How to get your fuel tax bond?
To get your fuel tax bond, apply online by submitting your surety bond application form. Approvals and processing for fuel tax bonds is usually fast, though due to the nature of these bonds it may take slightly longer than for most license bonds.
You can always contact us at (877)-514-5146 if you have any questions or are in need of help. Our surety experts know all about bonding requirements for fuel tax bonds, and can help you out with additional information or guidance during the application process.

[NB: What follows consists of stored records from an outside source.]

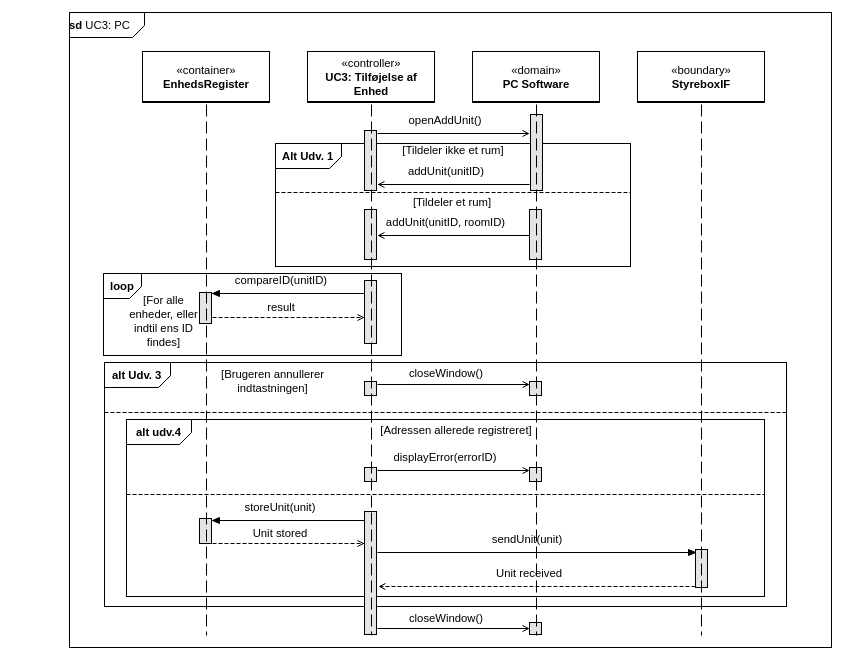
<!DOCTYPE html>
<html lang="da">
<head>
<meta charset="utf-8">
<title>UC3: PC – sekvensdiagram</title>
<style>
:root { --ink: #000; --paper: #fff; --bar: #e4e4e4; }
* { box-sizing: border-box; }
html, body { margin: 0; overflow: hidden; background: var(--paper); }
.diagram {
  position: relative; width: 845px; height: 672px; overflow: hidden;
  background: var(--paper); color: var(--ink);
  font: 11.3px/14px "Liberation Sans", Arial, sans-serif;
}
.lines { position: absolute; inset: 0; fill: none; stroke: var(--ink); stroke-width: 1; }
.lines .bar { fill: var(--bar); }
.lines .tab { fill: var(--paper); }
.lines .dashed { stroke-dasharray: 4 2; }
.lines .lifeline { stroke-dasharray: 12 5; }
.lines .solid-head { fill: var(--ink); }
.participants { position: absolute; left: 142px; top: 51px; display: flex; gap: 37px; }
.participant {
  width: 128px; height: 52px; padding-top: 1px;
  display: flex; flex-direction: column; justify-content: center;
  text-align: center; background: var(--paper);
  border: 1px solid var(--ink); border-bottom-width: 2px;
}
.label {
  position: absolute; left: var(--x); top: var(--y);
  transform: translate(-50%, -50%); white-space: nowrap; text-align: center;
}
.operator { position: absolute; left: var(--x); top: var(--y); transform: translateY(-50%); white-space: nowrap; }
</style>
</head>
<body>
<main class="diagram">
  <svg class="lines" width="845" height="672" viewBox="0 0 845 672" aria-hidden="true">
    <defs>
      <marker id="open-head" markerUnits="userSpaceOnUse" markerWidth="10" markerHeight="10" refX="7" refY="5" orient="auto">
        <path d="M1 2 L7 5 L1 8" stroke-dasharray="none"/>
      </marker>
      <marker id="filled-head" markerUnits="userSpaceOnUse" markerWidth="10" markerHeight="10" refX="8" refY="5" orient="auto">
        <path class="solid-head" d="M1 2 L8 5 L1 8 Z"/>
      </marker>
    </defs>
    <g transform="translate(.5 .5)">
      <g id="frames">
        <rect x="69" y="12" width="762" height="635"/>
        <rect x="275" y="143" width="355" height="123"/>
        <rect x="103" y="273" width="298" height="82"/>
        <rect x="104" y="362" width="682" height="244"/>
        <rect x="126" y="419" width="638" height="177"/>
      </g>
      <g id="dividers" class="dashed">
        <line x1="275" y1="192" x2="630" y2="192"/>
        <line x1="104" y1="412" x2="786" y2="412"/>
        <line x1="126" y1="494" x2="764" y2="494"/>
      </g>
      <g id="activations">
        <rect class="bar" x="530" y="114" width="12" height="76"/>
        <rect class="bar" x="364" y="130" width="12" height="60"/>
        <rect class="bar" x="364" y="209" width="12" height="50"/>
        <rect class="bar" x="529" y="209" width="12" height="50"/>
        <rect class="bar" x="364" y="280" width="12" height="63"/>
        <rect class="bar" x="199" y="292" width="12" height="31"/>
        <rect class="bar" x="364" y="381" width="12" height="14"/>
        <rect class="bar" x="529" y="381" width="12" height="14"/>
        <rect class="bar" x="364" y="467" width="12" height="14"/>
        <rect class="bar" x="529" y="467" width="12" height="14"/>
        <rect class="bar" x="364" y="511" width="12" height="123"/>
        <rect class="bar" x="199" y="518" width="12" height="25"/>
        <rect class="bar" x="695" y="549" width="12" height="38"/>
        <rect class="bar" x="529" y="622" width="12" height="12"/>
      </g>
      <g id="lifelines">
        <line class="lifeline" x1="206" y1="104" x2="206" y2="635"/>
        <line class="lifeline" x1="371" y1="104" x2="371" y2="635"/>
        <line class="lifeline" x1="536" y1="104" x2="536" y2="635"/>
        <line class="lifeline" x1="701" y1="104" x2="701" y2="635"/>
      </g>
      <g id="frame-tabs">
        <polygon class="tab" points="69,12 144,12 144,25 132,37 69,37"/>
        <polygon class="tab" points="275,143 341,143 341,156 329,168 275,168"/>
        <polygon class="tab" points="103,273 141,273 141,286 129,298 103,298"/>
        <polygon class="tab" points="104,362 170,362 170,375 158,387 104,387"/>
        <polygon class="tab" points="126,419 191,419 191,432 179,444 126,444"/>
      </g>
      <g id="calls" marker-end="url(#open-head)">
        <path marker-end="url(#open-head)" d="M377 133 H528"/>
        <path marker-end="url(#open-head)" d="M529 184 H378"/>
        <path marker-end="url(#open-head)" d="M529 235 H378"/>
        <path marker-end="url(#open-head)" d="M377 384 H528"/>
        <path marker-end="url(#open-head)" d="M377 470 H528"/>
        <path marker-end="url(#open-head)" d="M377 628 H528"/>
      </g>
      <g id="synchronous-calls">
        <path marker-end="url(#filled-head)" d="M364 293 H212"/>
        <path marker-end="url(#filled-head)" d="M364 520 H212"/>
        <path marker-end="url(#filled-head)" d="M377 552 H695"/>
      </g>
      <g id="replies" class="dashed">
        <path marker-end="url(#open-head)" d="M212 317 H363"/>
        <path marker-end="url(#open-head)" d="M212 543 H363"/>
        <path marker-end="url(#open-head)" d="M695 586 H379"/>
      </g>
    </g>
  </svg>

  <header class="participants">
    <div class="participant"><span>«container»</span><b>EnhedsRegister</b></div>
    <div class="participant"><span>«controller»</span><b>UC3: Tilføjelse af<br>Enhed</b></div>
    <div class="participant"><span>«domain»</span><b>PC Software</b></div>
    <div class="participant"><span>«boundary»</span><b>StyreboxIF</b></div>
  </header>

  <span class="operator" style="--x:69px;--y:25px"><b>sd</b> UC3: PC</span>
  <b class="operator" style="--x:282px;--y:156px">Alt Udv. 1</b>
  <b class="operator" style="--x:110px;--y:286px">loop</b>
  <b class="operator" style="--x:112px;--y:375px">alt Udv. 3</b>
  <b class="operator" style="--x:136px;--y:432px">alt udv.4</b>

  <span class="label" style="--x:445px;--y:120px">openAddUnit()</span>
  <span class="label" style="--x:453px;--y:150px">[Tildeler ikke et rum]</span>
  <span class="label" style="--x:446px;--y:171px">addUnit(unitID)</span>
  <span class="label" style="--x:452px;--y:202px">[Tildeler et rum]</span>
  <span class="label" style="--x:445.5px;--y:222px">addUnit(unitID, roomID)</span>

  <span class="label" style="--x:281px;--y:280px">compareID(unitID)</span>
  <span class="label" style="--x:281px;--y:307px">result</span>
  <span class="label" style="--x:163.5px;--y:321px">[For alle<br>enheder, eller<br>indtil ens ID<br>findes]</span>

  <span class="label" style="--x:272.5px;--y:381px">[Brugeren annullerer<br>indtastningen]</span>
  <span class="label" style="--x:446px;--y:373px">closeWindow()</span>
  <span class="label" style="--x:456px;--y:430px">[Adressen allerede registreret]</span>
  <span class="label" style="--x:445px;--y:457px">displayError(errorID)</span>
  <span class="label" style="--x:280px;--y:507px">storeUnit(unit)</span>
  <span class="label" style="--x:280px;--y:533px">Unit stored</span>
  <span class="label" style="--x:527px;--y:539px">sendUnit(unit)</span>
  <span class="label" style="--x:529px;--y:573px">Unit received</span>
  <span class="label" style="--x:446px;--y:618px">closeWindow()</span>
</main>
</body>
</html>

Don’t hesitate to call!
Find Your Surety Bond
|Arizona||Motor Fuel Supplier Bond||MOTOR CARRIER TAX & SERVICES (MVD)||Apply Now|
|Arizona||IFTA||Motor Vehicle Division||Apply Now|
|Arkansas||Motor Fuel Tax Bond||Motor Fuel Tax Section||Apply Now|
|California||Diesel Fuel Supplier Bond||California Board of Equalization||Apply Now|
|Colorado||Mileage & Fuel Tax||Colorado Department of Revenue||Apply Now|
|Colorado||Fuel Distributors Bond||Colorado Department of Revenue||Apply Now|
|Connecticut||Surety Tax Bond||Connecticut DRS||Apply Now|
|Delaware||Special Fuel (Distillate/LP Gas)||State of Delaware Motor Fuel Tax Administration||Apply Now|
|Delaware||Motor Fuel Distributor Bond||State of Delaware Motor Fuel Tax Administration||Apply Now|
|Federal Government||Taxable Fuel Bond Certification||Department of the Treasury||Apply Now|
|Florida||Fuel or Pollutants Tax Bond||Florida Dept of Revenue||Apply Now|
|Georgia||Motor Fuel Distributor's||State of Georgia||Apply Now|
|Illinois||Financial Responsibility||IL Dept of Revenue||Apply Now|
|Indiana||Special Fuel License||Dept of Revenue Fuel Tax, Bonds & Licensing||Apply Now|
|Indiana||Gasoline Distributor's License Bond||Indiana Department of Revenue||Apply Now|
|Kentucky||Motor Fuel Tax Refund Permit Holder's||Department of Revenue Motor Fuels Tax Compliance||Apply Now|
|Kentucky||Motor Fuels License||KY Dept of Revenue Motor Fuels Tax Compliance||Apply Now|
|Louisiana||Motor Fuels Tax Surety Bond||Louisiana Department of Revenue||Apply Now|
|Maryland||Motor Fuel Dealer, User, Seller Bond||Comptroller of Maryland||Apply Now|
|Minnesota||International Fuel Tax Agreement and International||MN Dept of Public Safety||Apply Now|
|Mississippi||Contractor's Job Sales, Use, Income, Franchise, Wi||Department of Revenue||Apply Now|
|Mississippi||Contractor's Job Sales, Use, Income, Franchise, Wi||Mississippi||Apply Now|
|Missouri||Carter Energy||Carter Energy||Apply Now|
|Nebraska||Motor Fuels Tax Bond||Nebraska Dept of Revenue||Apply Now|
|Nevada||Fuel Tax (All Others, Sellers & Users) Bond||Nevada Department of Motor Vehicles||Apply Now|
|New Jersey||Supplier of Motor Fuels Tax||NJ Division of Taxation||Apply Now|
|New Jersey||Distributor of Motor Fuels Tax Bond||State of New Jersey||Apply Now|
|New York||Bond of Distributor of Automotive Fuel||NY State Dept of Taxation and Finance||Apply Now|
|North Carolina||Motor Fuels Tax Liability Bond||North Carolina Department of Revenue||Apply Now|
|Ohio||Dealer in Motor Vehicle Fuel||Department of Taxation||Apply Now|
|Oregon||Motor Vehicle Fuel Dealer Bond||OR Dept of Transportation||Apply Now|
|Oregon||Use Fuel Seller Bond||OR Dept of Transportation||Apply Now|
|Pennsylvania||Liquid Fuels and Fuels Tax||PA Dept of Revenue||Apply Now|
|South Carolina||State Motor Fuel User Fee Bond||Department of Revenue||Apply Now|
|Tennessee||Petroleum Products and Alternative Fuels||TN Dept of Revenue||Apply Now|
|Texas||Motor Fuels Tax (Diesel) Continuous||Comptroller of Public Accounts||Apply Now|
|Texas||Motor Fuels Tax (Gasoline) Continuous||Comptroller of Public Accounts||Apply Now|
|Texas||International Fuel Tax License Bond||Comptroller of Public Accounts||Apply Now|
|Virginia||(Lion Petroleum Inc) Fuel Supplier Bond||Lion Petroleum, Inc.||Apply Now|
|Washington||Fuel Tax Bond||Washington State||Apply Now|
|West Virginia||Motor Fuel Excise Tax Bond||WV State Tax Dept.||Apply Now|